Yesterday was cultural day and we took our time scouting out the city’s historical sites – including palaces/museums, a fort, river front markets, and an upscale mall – and learning about some of the region’s indigenous peoples. Today is when we really moved into gear with respect to our research. Following a visit to the botanical gardens, we spent the day out at ONE of the forum venues – the “rural” campus, where most of the “whole earth festival – like” activities are being held AND 10s of thousands are camping!! Unbelievable. There is NO WAY I could have camped here in the tropics, especially when it would have required using an outhouse and “showering” in the daily rain.


Anyway, the vibe was chaotic. One of my students suggested “burning man in Amazonia,” if that gives you an idea. SO MANY people. We tried to walk/hike from the botanic gardens (a block size Amazon jungle IN the city) to the university, which is AT the edge of the rainforest, but it was ALL uphill and A LOT further than we thought. We ended up on a bus; thank goodness, Jingjing grew up in China and quickly figured out the cost, rules for getting on/off, etc. Once there, we joined throngs of people headed into the university for various events. Along the way, were vendors, tribal families painting native designs, people doing braids, etc., native dancers, small children in just “thongs” sleeping on the ground, etc. We fell in with Marxists and feminists from “here,” France, and parts of Africa.


What was interesting is that, in contrast to the participants we chatted with on the way here (many WSF folks shared one or more of our three flights here), everyone we met today was interested in environmental protection, if not actually a member of a relevant activist group. Until today, we’d engaged mostly with labor union reps and activists concernd with workers’ rights generally, some in the context of slavery, understood as agricultural debt.

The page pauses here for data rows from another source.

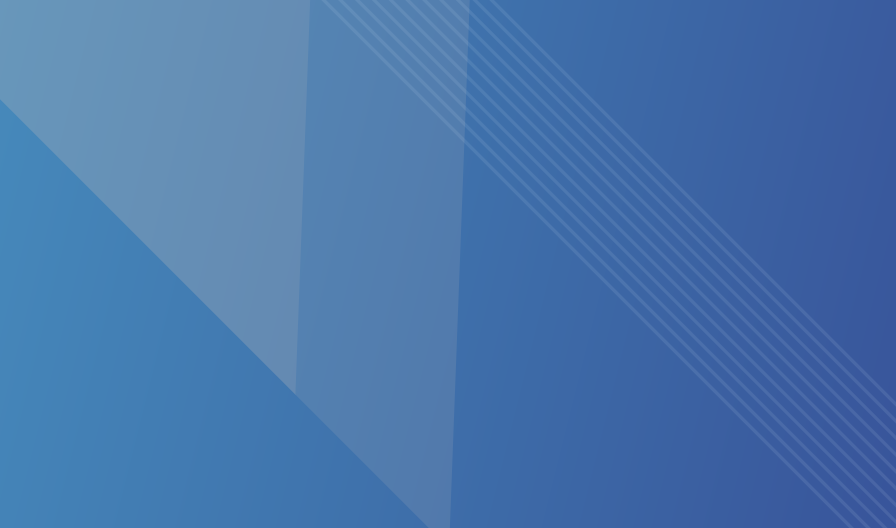
This background is drawn by a WebGL 2 fragment shader. Its source:

```glsl
#version 300 es
precision highp float;
// Blue gradient with translucent slanted panels and a band of diagonal stripes.

uniform vec2 u_resolution;
out vec4 outColor;

const vec3 SKY_BLUE = vec3(0.275, 0.540, 0.735);
const vec3 MID_BLUE = vec3(0.245, 0.440, 0.670);
const vec3 INDIGO = vec3(0.220, 0.330, 0.605);
const vec3 PANEL_TINT = vec3(0.71, 0.71, 0.725);
const vec3 STRIPE_TINT = vec3(0.80, 0.88, 0.95);

// Coverage of a shape from its signed distance (negative inside).
float coverage(float dist, float pixel) {
  return clamp(0.5 - dist / pixel, 0.0, 1.0);
}

vec3 threeStopGradient(vec3 a, vec3 b, vec3 c, float t) {
  return t < 0.5 ? mix(a, b, t * 2.0) : mix(b, c, t * 2.0 - 1.0);
}

// Signed distance to the half plane left of x = foot + lean * y.
float slantedEdge(vec2 p, float foot, float lean) {
  return (p.x - foot - lean * p.y) / sqrt(1.0 + lean * lean);
}

// Panel above the falling diagonal and left of a slanted edge.
float panel(vec2 p, float foot, float lean, float diagonal, float pixel) {
  float belowDiagonal = (diagonal - p.x - p.y) * inversesqrt(2.0);
  return coverage(max(belowDiagonal, slantedEdge(p, foot, lean)), pixel);
}

// Limited repeat of falling 45 degree stripes, measured along x.
float stripes(vec2 p, float first, float spacing, float count, float halfWidth, float pixel) {
  float along = p.x + p.y - first;
  float index = clamp(round(along / spacing), 0.0, count - 1.0);
  float dist = abs(along - index * spacing) * inversesqrt(2.0);
  return coverage(dist - halfWidth, pixel);
}

void main() {
  // Canvas heights are the unit, with the origin at the lower left.
  vec2 p = gl_FragCoord.xy / u_resolution.y;
  float pixel = 1.0 / u_resolution.y;
  float aspect = u_resolution.x / u_resolution.y;

  // Tilted background gradient
  float tilt = 0.25;
  float t = (p.x + tilt * (1.0 - p.y)) / (aspect + tilt);
  vec3 color = threeStopGradient(SKY_BLUE, MID_BLUE, INDIGO, t);

  // Two overlapping translucent panels
  float wide = panel(p, 0.852, 0.0376, 0.812, pixel);
  float narrow = panel(p, 0.550, 0.0374, 0.812, pixel);
  color = mix(color, PANEL_TINT, 0.165 * wide);
  color = mix(color, PANEL_TINT, 0.165 * narrow);

  // Diagonal stripe band
  float band = stripes(p, 1.613, 0.0318, 11.0, 0.0031, pixel);
  color = mix(color, STRIPE_TINT, 0.11 * band);

  outColor = vec4(color, 1.0);
}
```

Our preseantations are tomorrow and the next day – on the role that academics can play as activists for social justice, broadly understood – at venues on the main campus. Although it appears to be further from where we’re staying, we’ve heard it’s more urban. Perhaps that means more shelter from the rain, less mud, easier transport there and back??